Living up to the Pope’s words: the Vatican turns to solar power
Jeremy Hance, mongabay.com
November 28, 2008
In his three years since being inaugurated, Pope Benedict XVI has made the environment one of his central issues, proclaiming that "God entrusted man with the responsibility of creation". He has described the need to confront climate change as a “moral obligation” and spoken eloquently on the destruction of arable soil, forests and marine life.
Compelled by the Pope’s rhetoric, the Vatican is now taking action: 2,400 photovoltaic panels have been installed on the roof of the Vatican’s Nervi Hall. The solar panels will produce an estimated 300 kilowatt hours of energy annually, proving enough energy to light, heat, and cool Nervi Hall and adjacent areas.
Church officials have assured the public that the solar panels would not alter the grandeur of the Vatican’s architecture and design. Nervi Hall, also known as Paul VI Audience Hall, is one of the Vatican’s more recent additions. Built in 1971, the hall can hold over 6,000 people and is also home to Pericle Fazzini’s celebrated sculpture “Resurrection”, in which Christ rises from the blast of a nuclear weapon.
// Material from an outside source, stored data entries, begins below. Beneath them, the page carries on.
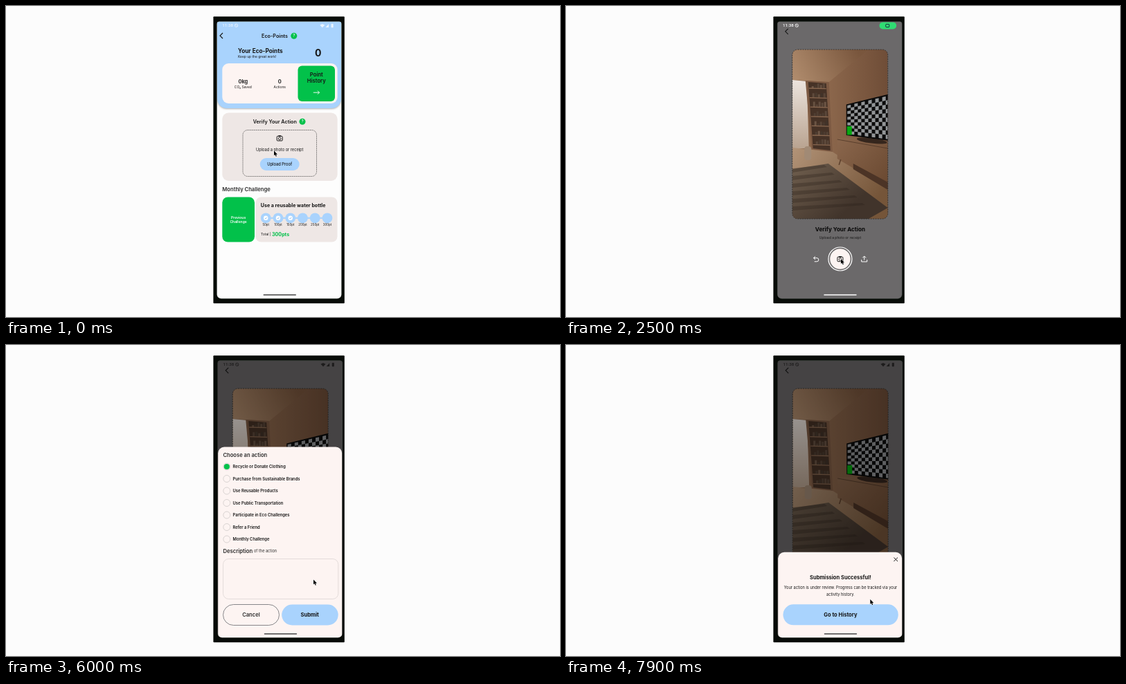
An HTML page with a canvas that plays this animation: 800 px wide and 450 px high, repeating every 8000 ms.

```html
<!DOCTYPE html>
<html lang="en">
<head>
<meta charset="utf-8">
<title>Eco-Points</title>
<style>
html, body { margin: 0; width: 100%; height: 100%; overflow: hidden; background: #fcfcfc; }
canvas { display: block; width: 800px; height: 450px; }
</style>
</head>
<body>
<canvas id="stage"></canvas>
<script>
const LOOP = 8000;
const canvas = document.getElementById('stage');
const c = canvas.getContext('2d');
const ratio = window.devicePixelRatio || 1;
canvas.width = 800 * ratio;
canvas.height = 450 * ratio;

const BLUE = '#a9d3fd', GREEN = '#02c14a', CREAM = '#fdf4f2', CARD = '#eee7e5', INK = '#161616', GREY = '#2c2c2c';
const LEFT = 312.3, MID = 395.2, WIDE = 166.3;   // content column of the phone screen

const clamp = v => Math.max(0, Math.min(1, v));
const ease = v => v * v * (3 - 2 * v);
const ramp = (t, a, b) => ease(clamp((t - a) / (b - a)));
const mix = (a, b, k) => a + (b - a) * k;

function random(seed) {
  return () => (seed = (seed * 16807) % 2147483647) / 2147483647;
}

// ---- drawing helpers ----
function paint(fill, stroke, lw) {
  if (fill) { c.fillStyle = fill; c.fill(); }
  if (stroke) { c.strokeStyle = stroke; c.lineWidth = lw; c.stroke(); }
}

function box(x, y, w, h, r, fill, stroke, lw = 0.6) {
  c.beginPath();
  c.roundRect(x, y, w, h, r);
  paint(fill, stroke, lw);
}

function disc(x, y, r, fill, stroke, lw = 0.6) {
  c.beginPath();
  c.arc(x, y, r, 0, 7);
  paint(fill, stroke, lw);
}

function trace(p) {
  c.beginPath();
  for (let i = 0; i < p.length; i += 2) c.lineTo(p[i], p[i + 1]);
}

function poly(fill, ...p) {
  trace(p);
  paint(fill);
}

function line(color, lw, ...p) {
  trace(p);
  paint(null, color, lw);
}

function text(s, x, y, size, weight = 400, align = 'center', color = INK) {
  c.font = `${weight} ${size}px Inter, sans-serif`;
  c.textAlign = align;
  c.fillStyle = color;
  c.fillText(s, x, y + size * 0.36);
}

function shade(x0, y0, x1, y1, from, to) {
  const g = c.createLinearGradient(x0, y0, x1, y1);
  g.addColorStop(0, from);
  g.addColorStop(1, to);
  return g;
}

// ---- icons ----
function chevron(x, y, r, dir, color = INK, lw = 1.1) {
  line(color, lw, x - dir * r, y - r, x, y, x - dir * r, y + r);
}

function cameraIcon(x, y) {
  box(x - 4, y - 2.9, 8, 6.6, 1, null, INK, 1);
  box(x - 2, y - 4, 4, 1.4, 0.4, INK);
  disc(x, y + 0.5, 1.8, null, INK, 0.9);
}

function help(x, y) {
  disc(x, y, 4.5, GREEN);
  text('?', x, y, 6, 500, 'center', '#fff');
}

function statusBar(color, alpha, pill) {
  c.save();
  c.globalAlpha *= alpha;
  c.font = '500 6.2px Roboto, sans-serif';
  c.textAlign = 'left';
  c.fillStyle = color;
  c.fillText('11:38', LEFT, 30.4);
  disc(332.5, 28.2, 2.2, null, color, 0.8);
  line(color, 0.7, 331, 26.8, 334, 29.7);
  c.globalAlpha = alpha * (1 - pill);
  poly(color, 453.3, 27.4, 456.8, 25.9, 460.3, 27.4, 456.8, 31.3);
  poly(color, 461.5, 31, 466, 31, 466, 26);
  box(469.6, 25.8, 3, 5.4, 0.6, color);
  c.globalAlpha = pill;
  box(451.8, 23.4, 24.6, 10, 5, '#2fdc72');
  box(461, 26.4, 5, 4.2, 0.8, null, '#103', 0.8);
  c.restore();
}

function navBar(color) {
  box(371.5, 417.2, 47.5, 1.6, 0.8, color);
}

// ---- home page ----
function header() {
  c.save();
  c.shadowColor = 'rgba(0,0,0,.3)';
  c.shadowBlur = 2.5 * ratio;
  c.shadowOffsetY = ratio;
  box(305, 18, 179, 130, [0, 0, 14, 14], BLUE);
  c.restore();
  statusBar('#fff', 0.75, 0);
  chevron(309, 43, 4, -1);
  text('Eco-Points', 388, 43.3, 7.2, 600);
  help(415.8, 43.2);
  text('Your Eco-Points', 335, 65.2, 8.25, 700, 'left');
  text('Keep up the great work!', 335, 73.3, 4.9, 400, 'left');
  text('0', 450.7, 68.4, 14, 700);

  box(LEFT, 83, WIDE, 58, 9, CREAM);
  [['0kg', 'CO₂ Saved', 342.3], ['0', 'Actions', MID]].forEach(([value, label, x]) => {
    text(value, x, 109, 7.4, 700, 'center', GREY);
    text(label, x, 117, 4.9);
  });
  box(421.5, 86.5, 53.5, 51.5, 6, GREEN);
  text('Point', 448.3, 99, 7.7, 600);
  text('History', 448.3, 108, 7.7, 600);
  line('#fff', 0.9, 443.8, 125.2, 452.5, 125.2);
  chevron(452.5, 125.2, 2.5, 1, '#fff', 0.9);
}

function homePage() {
  c.fillStyle = '#fdfdfd';
  c.fillRect(304, 22, 182, 402);
  header();

  box(LEFT, 154.5, WIDE, 98.5, 9, CARD);
  text('Verify Your Action', 388.3, 167.3, 7.2, 600);
  help(428, 167.2);
  c.setLineDash([1, 0.5]);
  box(342, 179.5, 106.5, 67, 7, null, GREY);
  c.setLineDash([]);
  cameraIcon(MID, 191.3);
  text('Upload a photo or receipt', MID, 207.8, 5.7);
  box(366.7, 220, 57, 18, 9, BLUE);
  text('Upload Proof', MID, 229, 5.75, 500);

  text('Monthly Challenge', LEFT, 265, 7.65, 600, 'left', GREY);
  box(LEFT, 276.5, 46.7, 65, 8, GREEN);
  text('Previous', 335.6, 306.4, 5, 600, 'center', '#fff');
  text('Challenge', 335.6, 311.8, 5, 600, 'center', '#fff');
  box(360.5, 276.5, 118, 65, 8, CARD);
  text('Use a reusable water bottle', 367.8, 288, 7.05, 700, 'left');
  c.fillStyle = BLUE;
  c.fillRect(375, 305.7, 89, 2.2);
  for (let i = 0; i < 6; i++) {
    const x = 375.2 + i * 17.75;
    disc(x, 306.8, 7.4, BLUE);
    if (i < 3) {
      disc(x, 306.8, 3.2, '#fff');
      line('#7db4e8', 0.8, x - 1.4, 306.9, x - 0.3, 308, x + 1.5, 305.7);
    }
    text((i + 1) * 50 + 'pt', x, 316.3, 4.4);
  }
  text('Total |', 368, 330.2, 5, 400, 'left');
  text('300pts', 384, 330, 7.1, 700, 'left', GREEN);
  navBar('#444');
}

// ---- room seen by the camera ----
function television() {
  const cols = 12, rows = 10;
  const at = (u, v) => [mix(405.5, 466, u), mix(mix(144, 129.5, u), mix(185, 193, u), v)];
  poly('#0b0b0b', 404, 142.5, 467, 127, 467, 195, 404, 187);
  for (let i = 0; i < cols; i++) for (let j = i % 2; j < rows; j += 2) {
    const l = i / cols, r = (i + 1) / cols, t = j / rows, b = (j + 1) / rows;
    poly('#929597', ...at(l, t), ...at(r, t), ...at(r, b), ...at(l, b));
  }
  box(405, 174, 7, 12.5, 0, '#08a812');
}

function bookshelf() {
  const rnd = random(7);
  poly('#7d5a43', 345, 108, 379, 110, 384, 211, 354, 207);
  poly('#463226', 349, 110, 375, 112, 381, 209, 356, 206);
  for (let i = 0; i < 7; i++) {
    const x = 350 + i, y = 119 + i * 13.6;
    for (let k = 1; k < 6; k++) {
      const h = 3 + rnd() * 5;
      box(x + k * 4, y - h, 3, h, 0, `hsl(25 22% ${20 + rnd() * 16}%)`);
    }
    line('#8a6850', 1.3, x, y, x + 25, y + 0.7);
  }
}

function room() {
  c.save();
  c.beginPath();
  c.roundRect(326, 63, 138, 245, 8);
  c.clip();
  c.fillStyle = shade(378, 0, 464, 0, '#8c674c', '#6f4d37');
  c.fillRect(326, 63, 138, 245);
  // ceiling and window
  poly(shade(420, 63, 330, 110, '#79563d', '#b08c6d'), 326, 63, 436, 63, 379, 110, 326, 107);
  poly(shade(0, 107, 0, 206, '#ece4de', '#b9a390'), 326, 107, 347, 109, 350, 206, 326, 206);
  bookshelf();
  // floor, rug and the light across it
  poly(shade(326, 206, 440, 290, '#b39478', '#755539'), 326, 205, 384, 211, 464, 262, 464, 308, 326, 308);
  poly(shade(330, 222, 400, 300, '#71604f', '#41342b'), 326, 236, 378, 228, 464, 292, 436, 308, 326, 308);
  for (let i = 0; i < 6; i++) {
    const y = 235 + i * 11;
    poly('rgba(40,30,24,.3)', 326, y, 372 + i * 11, y - 5, 376 + i * 11, y - 2, 326, y + 6);
  }
  // vase
  box(343.5, 203, 10, 20, 4, '#a18a75');
  // cabinet
  poly(shade(391, 195, 464, 262, '#8a664c', '#694830'), 391, 192, 412, 190, 464, 197, 464, 264, 391, 221);
  line('#4f3626', 0.8, 391, 193, 464, 206);
  poly('#4c3426', 414, 228, 464, 255, 464, 266, 414, 236);
  line('#5e412d', 1.6, 396, 222, 393.5, 230);
  // stand
  c.beginPath();
  c.ellipse(441, 195, 22, 3.6, 0.12, 0, 7);
  paint('#35261d');
  television();
  c.restore();
}

// ---- camera page ----
function cameraPage(t, dim) {
  c.fillStyle = '#6b696a';
  c.fillRect(300, 18, 190, 410);
  c.save();
  c.globalAlpha *= ramp(t, 1000, 1150);
  room();
  c.restore();
  c.setLineDash([2, 1.4]);
  box(326, 63, 138, 245, 8, null, GREY, 0.8);
  c.setLineDash([]);
  chevron(316, 36.8, 4, -1);
  text('Verify Your Action', MID, 323.5, 8.15, 700, 'center', '#080808');
  text('Upload a photo or receipt', MID, 335.2, 5);
  disc(MID, 366, 17, null, '#fff', 1.2);
  disc(MID, 366, 14.7, CREAM);
  cameraIcon(MID, 366);
  if (t > 2500) {
    // retake
    chevron(356.8, 364.6, 2.4, -1, '#fff', 1);
    c.beginPath();
    c.moveTo(356.8, 364.6);
    c.arc(361.5, 367.2, 2.6, -Math.PI / 2, Math.PI / 2);
    c.lineTo(358, 369.8);
    c.stroke();
    // send
    line('#fff', 1, 430, 367.5, 430, 362.2);
    line('#fff', 1, 427.5, 364.4, 430, 361.9, 432.5, 364.4);
    line('#fff', 1, 426, 367, 426, 370, 434, 370, 434, 367);
  }
  navBar('#fff');
  c.fillStyle = `rgba(0,0,0,${0.36 * dim})`;
  c.fillRect(300, 18, 190, 410);
  const pill = ramp(t, 1100, 1200) * (1 - ramp(t, 2750, 2900));
  statusBar(dim > 0.4 ? '#1d1c1c' : '#fff', 1, pill);
}

// ---- bottom sheet ----
const ACTIONS = ['Recycle or Donate Clothing', 'Purchase from Sustainable Brands', 'Use Reusable Products',
  'Use Public Transportation', 'Participate in Eco Challenges', 'Refer a Friend', 'Monthly Challenge'];

function form(t) {
  text('Choose an action', LEFT, 159, 7.6, 600, 'left', GREY);
  ACTIONS.forEach((label, i) => {
    const y = 176 + i * 17.5;
    disc(317.6, y, 5, null, '#c9c4c3', 0.7);
    if (i === 0 && t >= 4600) disc(317.6, y, 4.1, GREEN);
    text(label, 326.3, y, 5.83, 600, 'left');
  });
  text('Description', LEFT, 298, 7.65, 600, 'left', GREY);
  text('of the action', 356.8, 298.4, 5.6, 400, 'left', GREY);
  box(LEFT, 309.5, WIDE, 58, 8, null, '#d8d2d0', 0.7);
  box(LEFT, 375.5, 81, 30, 15, null, '#55585e', 0.7);
  text('Cancel', 352.7, 390.4, 7.6, 600, 'center', GREY);
  box(397, 375.5, 81.5, 30, 15, BLUE);
  text('Submit', 437.5, 390.4, 7.65, 700);
}

function success() {
  chevron(475, 158, 2.8, 1, INK, 1);
  chevron(475, 158, 2.8, -1, INK, 1);
  text('Submission Successful!', MID, 183.7, 7.55, 700);
  text('Your action is under review. Progress can be tracked via your', MID, 199, 5.66);
  text('activity history.', MID, 208.8, 5.66);
  box(LEFT, 223, WIDE, 30, 15, BLUE);
  text('Go to History', MID, 238, 7.55, 700);
}

function sheet(t) {
  const rise = 1 - Math.pow(1 - clamp((t - 3650) / 350), 3);
  c.save();
  c.translate(0, 280 * (1 - rise) + 152.3 * ramp(t, 7220, 7780));
  box(305, 147.5, 179, 290, [9, 9, 0, 0], CREAM);
  if (t < 6750) form(t); else success();
  c.restore();
  navBar('#444');
}

// ---- pointer: it reaches each stop at the given time, moving for at most 700 ms ----
const STOPS = [[0, 387, 209.5], [900, 397, 230], [2200, 397, 366], [3400, 434, 368], [4100, 370, 195.5],
  [4400, 319, 175], [6000, 444, 339.5], [6500, 436.5, 391.5], [7900, 439.3, 368]];
const ARROW = new Path2D('M0 0V7L1.6 5.6 2.7 8.2 3.9 7.7 2.8 5.2H5Z');

function pointer(t) {
  let [, x, y] = STOPS[0];
  for (const [end, px, py] of STOPS.slice(1)) {
    const prev = STOPS[STOPS.findIndex(s => s[0] === end) - 1][0];
    const k = ramp(t, Math.max(prev, end - 700), end);
    x = mix(x, px, k);
    y = mix(y, py, k);
  }
  c.save();
  c.translate(x, y);
  c.strokeStyle = 'rgba(255,255,255,.85)';
  c.lineWidth = 1;
  c.stroke(ARROW);
  c.fillStyle = '#000';
  c.fill(ARROW);
  c.restore();
}

function draw(t) {
  c.setTransform(ratio, 0, 0, ratio, 0, 0);
  c.fillStyle = '#fcfcfc';
  c.fillRect(0, 0, 800, 450);
  box(299.4, 15.3, 189.4, 415, 1, '#080c08');
  c.save();
  c.translate(1.2 * clamp((t - 1400) / 1800), 0);
  box(304.7, 22.7, 179.6, 400.6, [3, 3, 6, 6], null, '#3a423b', 0.8);
  c.clip();
  const open = ramp(t, 720, 920);
  if (open < 1) homePage();
  if (open > 0) {
    c.globalAlpha = open;
    cameraPage(t, ramp(t, 3620, 3850));
    c.globalAlpha = 1;
  }
  if (t > 3650) sheet(t);
  c.restore();
  pointer(t);
}

const start = performance.now();
function tick() {
  draw((performance.now() - start) % LOOP);
  requestAnimationFrame(tick);
}
tick();
</script>
</body>
</html>
```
The installation of solar panels on Nervi Hall is the first of many. The Vatican plans to employ enough renewable energy to provide 20 percent of its energy requirements by 2020.
When speaking on the environment, Pope Benedict XVI largely places the blame of environmental degradation on materialism. "In a world closed in on its materialism," the Pope has said, "it is easier for the human being to make himself the dictator of all other creatures and of nature." In March of this year the Pope created a list of seven new sins for the contemporary world, which included polluting the environment and excessive wealth.
Currently there are 1.1 billion Catholics in the world who look to the Pope as their spiritual leader, making Catholicism the world’s largest sect of Christianity.